The program's impact during full scans was significant. Our ASUS laptop took 10:55 to complete the OpenOffice test while Norton conducted a full scan, more than four minutes, or 60 percent, longer than the baseline. Only McAfee Internet Security took longer — 12:23, or 82 percent more than the baseline.
Norton's quick-scan system impact was much lighter, and let the OpenOffice benchmark finish in 7:21. That's a slowdown of only 8 percent from the baseline, on par with Bitdefender's 7:19, and not something you’d notice unless you were conducting a processor-intensive task. All the other programs we tested had substantially heavier system impacts during quick scans.
Setup and Installation
Rather than loading a small beachhead installer, Norton's servers send down the full 138MB program, which speeds the setup process.
You'll need to create a Norton account, and also decide whether to participate in Norton's Community Watch, which automatically reports malware encounters to the company. It took us, using a home broadband connection, 12.5 minutes to go from a vulnerable machine to a protected one.
Happily, Norton no longer tries to get you to agree to auto-renew the subscription when it expires. The software does show how many days remain on your subscription, with a link to renew it, at the bottom of most screens.
Norton Security's open and inviting interface has yellow highlights, in keeping with Norton's branding, but the main page will have green highlights if you're well protected, red if you're not.
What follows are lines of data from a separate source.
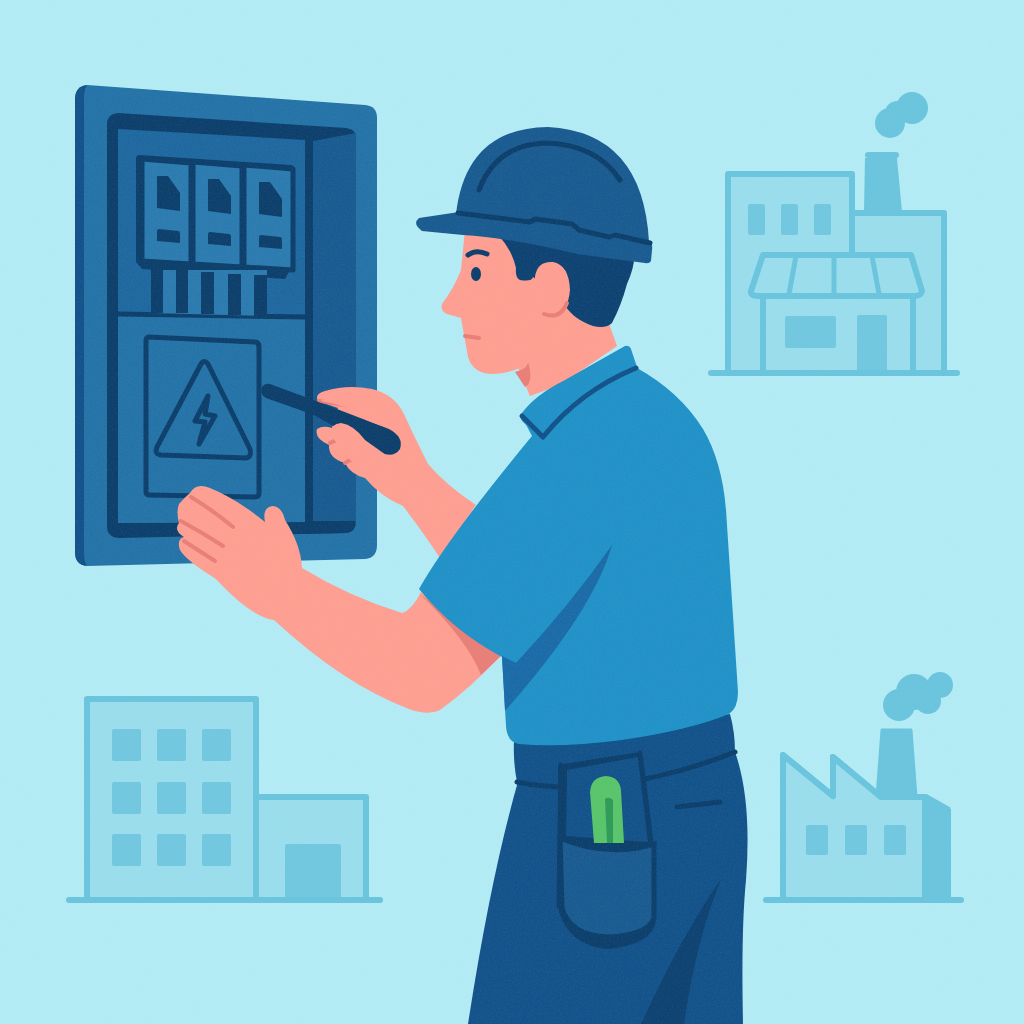
<!DOCTYPE html>
<html lang="en">
<head>
<meta charset="utf-8">
<title>Electrician at a switch panel</title>
<style>
:root {
  --sky: #b3ecf6;
  --wall: #9adeed;
  --trim: #6ac5de;
  --window: #71c8e0;
  --ink: #0c3f6c;
  --navy: #12528a;
  --navy-dark: #0d4272;
  --steel: #2473a8;
  --steel-mid: #1e68a0;
  --steel-deep: #195b91;
  --breaker: #2b7bb0;
  --shirt: #2092c8;
  --shirt-shade: #1a6ba8;
  --skin: #ff9f92;
  --skin-shade: #e97f78;
  --green: #58c56b;
  --green-dark: #2f9b58;
}
html, body { margin: 0; height: 100%; overflow: hidden; background: var(--sky); }
svg { display: block; width: 1024px; height: 1024px; }
.wall { fill: var(--wall); stroke: var(--trim); stroke-width: 6; stroke-linejoin: round; }
.window { fill: var(--window); }
.ground { stroke: var(--trim); stroke-width: 6; stroke-linecap: round; }
.line { fill: none; stroke: var(--ink); stroke-width: 5; stroke-linecap: round; stroke-linejoin: round; }
.ink { fill: var(--ink); }
.navy { fill: var(--navy); }
.skin { fill: var(--skin); }
.skin-shade { fill: var(--skin-shade); }
.skin-line { fill: none; stroke: var(--skin-shade); stroke-width: 4; stroke-linecap: round; }
</style>
</head>
<body>
<svg viewBox="0 0 1024 1024" role="img" aria-label="Electrician in a hard hat working on an electrical panel, with buildings and factories behind">
  <defs>
    <filter id="grain" x="0" y="0" width="100%" height="100%">
      <feTurbulence type="fractalNoise" baseFrequency="0.75" numOctaves="2" seed="4"/>
      <feColorMatrix values="0 0 0 0 0.5  0 0 0 0 0.5  0 0 0 0 0.5  0.9 0 0 0 -0.36"/>
    </filter>
    <rect id="office-window" class="window" width="29" height="32" rx="2"/>
    <g id="breaker">
      <path d="M0 0 49 4V105L0 102Z" fill="var(--breaker)" stroke="var(--ink)" stroke-width="5" stroke-linejoin="round"/>
      <path class="ink" d="M15 17H26L38 34V52L15 49Z"/>
      <path class="ink" d="M17 70 36 72Q38 72 38 75V84L15 82V73Q15 70 17 70Z"/>
    </g>
  </defs>

  <rect width="1024" height="1024" fill="var(--sky)"/>

  <g id="shop-building">
    <path d="M865 158H897L902 212H864Z" fill="var(--trim)"/>
    <path class="ground" d="M868 155H896"/>
    <g fill="var(--trim)"><circle cx="890" cy="123" r="15"/><circle cx="912" cy="108" r="16"/><circle cx="897" cy="113" r="12"/></g>
    <path class="wall" d="M850 213H944V373H850Z"/>
    <path class="wall" d="M728 174H852V373H728Z"/>
    <g class="window"><rect x="748" y="204" width="17" height="31" rx="2"/><rect x="781" y="204" width="17" height="31" rx="2"/><rect x="814" y="204" width="17" height="31" rx="2"/></g>
    <path class="wall" d="M763 294H913V373H763Z"/>
    <path class="wall" d="M763 255H911L922 291Q921 296 914 296H758Q750 296 751 291Z"/>
    <path d="M796 256 789 294M834 256V294M872 256 879 294" fill="none" stroke="var(--trim)" stroke-width="5"/>
    <rect class="window" x="785" y="316" width="51" height="32" rx="2"/>
    <rect class="window" x="857" y="315" width="30" height="57" rx="2"/>
    <path class="ground" d="M711 373H957"/>
  </g>

  <g id="office-building">
    <rect class="wall" x="87" y="699" width="169" height="201"/>
    <rect class="wall" x="256" y="797" width="110" height="103"/>
    <use href="#office-window" x="112" y="729"/><use href="#office-window" x="157" y="729"/><use href="#office-window" x="202" y="729"/>
    <use href="#office-window" x="112" y="782"/><use href="#office-window" x="157" y="782"/><use href="#office-window" x="202" y="782"/>
    <use href="#office-window" x="112" y="834"/><use href="#office-window" x="157" y="834"/><use href="#office-window" x="202" y="834"/>
    <rect class="window" x="285" y="844" width="56" height="56" rx="2"/>
    <path class="ground" d="M69 900H380"/>
  </g>

  <g id="factory">
    <g fill="var(--trim)"><circle cx="899" cy="705" r="16"/><circle cx="914" cy="692" r="18"/><circle cx="928" cy="701" r="13"/><circle cx="940" cy="685" r="13"/></g>
    <path d="M882 730H911L916 797H877Z" fill="var(--trim)" stroke="var(--trim)" stroke-width="3" stroke-linejoin="round"/>
    <path d="M925 796 951 809V900H925Z" fill="var(--trim)"/>
    <path class="wall" d="M783 900V755L833 796V757L881 797H925V900Z" stroke="none"/>
    <path d="M783 900V755L833 796V757L881 797H926L949 810" fill="none" stroke="var(--trim)" stroke-width="6" stroke-linejoin="round"/>
    <g class="window"><rect x="806" y="825" width="22" height="30" rx="2"/><rect x="845" y="825" width="22" height="30" rx="2"/><rect x="884" y="825" width="22" height="30" rx="2"/></g>
    <path class="ground" d="M766 900H961"/>
  </g>

  <g id="electrical-panel">
    <path d="M87 85 365 105Q377 106 377 118V545Q377 558 365 559L87 566Q75 565 75 552V98Q76 86 87 85Z" fill="var(--steel)"/>
    <path d="M87 85Q76 86 75 98V552Q75 565 87 566Q84 562 84 552V98Q84 89 87 85Z" fill="var(--navy)"/>
    <path class="ink" d="M118 113 346 128Q356 129 356 138V521Q356 532 346 533L118 538Q107 537 107 526V124Q107 114 118 113Z"/>
    <path d="M313 141 356 133V522L313 521Z" fill="var(--steel-deep)"/>
    <path d="M313 521 355 521Q356 532 346 533L302 534Z" class="ink"/>
    <path d="M118 129 305 140V522L118 523Z" fill="var(--steel-mid)"/>
    <path d="M118 315 305 318V522L118 523Z" fill="var(--steel)"/>
    <path class="line" d="M118 314 305 317"/>
    <path class="ink" d="M139 155 291 165Q295 166 295 170L293 264 285 279 142 269 136 262V159Q136 155 139 155Z"/>
    <path d="M141 159 291 169 290 265 141 261Z" fill="var(--breaker)"/>
    <use href="#breaker" x="142" y="159"/><use href="#breaker" x="193" y="162"/><use href="#breaker" x="244" y="165"/>
    <path d="M151 270H267V316L151 313Z" fill="var(--breaker)"/>
    <path class="ink" d="M151 269H163V313H151ZM176 270H188V313H176ZM201 272H214V314H201ZM228 274H241V315H228ZM254 275H267V316H254Z"/>
    <path class="line" d="M149 337 255 342Q259 342 259 347V493Q259 497 255 497L149 495Q146 495 146 491V341Q146 337 149 337Z"/>
    <path class="line" d="M201 364Q204 359 208 364L250 449Q252 457 246 458L161 455Q154 454 157 447Z"/>
    <path class="line" stroke-width="4" d="M208 396 195 421 205 422 199 444 215 416 205 414Z"/>
  </g>

  <g id="far-arm">
    <path class="skin" d="M318 401Q314 394 325 391Q348 384 372 389Q394 394 404 414Q413 434 428 464Q447 486 476 505L440 558Q425 535 403 506Q381 497 365 478Q350 474 345 463Q328 458 329 445Q314 438 317 429Q323 425 332 428L338 408Z"/>
    <path class="skin-line" d="M319 401Q342 403 365 412M330 443Q338 438 341 444M345 463Q352 457 357 463"/>
    <path d="M270 384 316 401 389 429Q404 437 400 449Q394 458 381 453L314 415 266 398Q259 394 262 387Q265 383 270 384Z" fill="var(--ink)"/>
    <path class="skin" d="M330 433Q331 424 341 423Q354 425 365 440L386 455 371 481Q341 453 330 433Z"/>
    <path class="skin" d="M321 401Q336 391 358 402Q374 410 382 426L366 420Q348 405 321 401Z"/>
  </g>

  <g id="trousers">
    <path class="navy" d="M519 778Q491 875 468 1024H743Q741 930 746 880Q752 800 735 752Z"/>
    <path d="M721 879Q682 935 641 1024H684Q696 940 721 879Z" fill="var(--navy-dark)"/>
    <path d="M514 740 730 714Q735 732 735 752Q690 770 640 779Q570 793 517 782Q513 762 514 740Z" fill="var(--navy)"/>
    <path class="line" stroke-width="6" d="M517 782Q570 793 640 780Q690 770 735 752"/>
    <path class="line" d="M677 807 720 802"/>
  </g>

  <g id="tool-pouch">
    <path d="M558 765Q600 758 640 752L650 838 656 850V920Q653 945 607 949Q570 946 559 912Z" fill="var(--ink)"/>
    <path d="M567 770 638 757 648 842 566 836Z" fill="var(--navy)"/>
    <path d="M590 792Q591 777 606 776Q620 777 621 791L624 843H594Z" fill="var(--green)"/>
    <path d="M605 799Q609 796 613 800V843H607Z" fill="var(--green-dark)"/>
    <path d="M560 838Q606 858 654 844V918Q648 935 608 937Q570 936 562 908Z" fill="var(--steel-deep)" stroke="var(--ink)" stroke-width="5"/>
    <path class="line" d="M561 765 559 906M640 753 651 842"/>
  </g>

  <g id="head">
    <path class="skin" d="M517 365 530 396 560 385 617 346 607 318 545 300Z"/>
    <path class="skin-shade" d="M515 372Q528 369 528 362Q534 382 525 387Z"/>
    <path class="skin" d="M465 230 461 270Q454 288 442 304Q440 311 447 314L461 318 468 357Q473 374 493 374Q515 373 530 362L560 316 570 250Z"/>
    <path class="ink" d="M499 236 634 255Q635 266 627 284Q621 306 612 323Q606 329 593 326Q570 318 562 300L533 277Q532 282 520 280Q515 278 516 268Q512 250 499 236Z" style="fill:var(--navy-dark)"/>
    <path class="skin" d="M535 277Q537 261 553 262Q569 265 570 290Q568 313 553 318Q535 320 530 300Z"/>
    <path class="skin-line" d="M544 314Q560 320 567 303"/>
    <ellipse class="ink" cx="476" cy="274" rx="5" ry="7"/>
    <path class="line" stroke-width="7" d="M468 255Q476 249 487 254"/>
    <path class="skin-line" d="M465 336 479 338"/>
  </g>

  <g id="hard-hat">
    <path d="M456 214Q466 128 548 127Q643 132 649 242L530 234Z" fill="var(--steel-deep)"/>
    <path class="line" stroke-width="4" d="M479 190Q496 145 545 143Q596 144 620 180"/>
    <path d="M419 218 459 212 530 221 535 218 572 223 579 229 609 236 615 234 650 242Q653 244 652 250L651 261Q649 264 645 263L577 254Q510 238 463 235L422 231Q412 224 419 218Z" fill="var(--steel-deep)"/>
    <path class="line" stroke-width="4" d="M458 213 530 222 535 219 572 224 579 230 609 237 615 235 650 243"/>
  </g>

  <g id="near-arm">
    <path class="skin" d="M190 493Q196 482 210 488Q237 499 265 522Q262 507 273 506Q282 507 285 520Q301 545 302 568Q350 597 402 613Q412 610 421 592L501 655Q472 687 440 710Q428 716 409 709Q343 684 274 620Q251 617 216 579Q177 555 179 545Q178 539 184 537Q173 530 179 523Q176 512 179 504Q184 498 190 493Z"/>
    <path class="skin-line" d="M191 497Q214 511 233 527M181 521Q203 533 223 546M184 541 215 561"/>
    <path class="skin-shade" d="M420 594 502 655 481 675Q468 641 420 594Z"/>
  </g>

  <g id="shirt">
    <path d="M521 415Q545 389 627 346L637 368Q680 392 703 429Q722 461 726 510L738 692Q738 708 729 714Q690 730 622 740Q560 748 519 744Q507 742 506 726L502 657Q453 631 419 589Q447 539 532 436Z" fill="var(--shirt)"/>
    <path d="M612 545Q594 610 505 711L502 656 516 663Q570 605 612 545Z" fill="var(--shirt-shade)"/>
    <path d="M522 413Q535 395 565 380L625 346Q629 345 631 349L637 367Q582 393 546 438Q543 440 539 437L523 422Q519 418 522 413Z" fill="var(--shirt)"/>
    <path d="M522 416 543 437Q580 391 636 368" fill="none" stroke="var(--navy)" stroke-width="5" stroke-linecap="round" stroke-linejoin="round"/>
  </g>

  <rect id="paper-grain" width="1024" height="1024" filter="url(#grain)" opacity="0.22"/>
</svg>
</body>
</html>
You can't run the main window full-screen, but Norton Security's scanning screens can run full-size.
Across the bottom of the main window are large boxes for Security, Identity, Performance and More Norton, each marked "Protected" or "At Risk." Security is the default category and shows when your last scan took place and when the software was last updated. There are smaller icons for Run Scans, LiveUpdate, History and Advanced. The latter lets you select specific defenses to be used.
The Identity section links to the program's Safe Web, Antiphishing and Identity Safe features, as well as an opportunity to install Norton's Internet Explorer Toolbar. This screen also contains Identity Safe, ID Settings, Statistics and a Password Generator, which lets Norton Security create secure passwords, but isn't integrated into the Password manager.
Performance shows you when the last optimization and cleanup were done, and has options for defragmenting the hard drive, cleaning up the files and getting the system to start up quicker. Have a question about Norton's features and techniques? Hover your mouse's pointer over an item and a definition pops up.
For a relatively bargain price. Norton Security Deluxe delivers some of the most advanced techniques for identifying and eliminating today's (and hopefully tomorrow's) worst online attacks. It neutralized all threats thrown at it, even if it was fooled by a few false positives and noticeably slowed our test system during scans.
However, the package does without several creature comforts found in other mid-priced antivirus products, such as a file shredder, a secure browser or parental controls. Paying an extra $10 for the Norton Security Premium package gains you only the last feature, plus backup software and online storage, two features that aren't directly related to computer protection.
Norton Security Deluxe is ideal for individuals or couples who want flawless, no-frills protection for up to five devices on several platforms. But customers who have small children or seek more features might want to look elsewhere.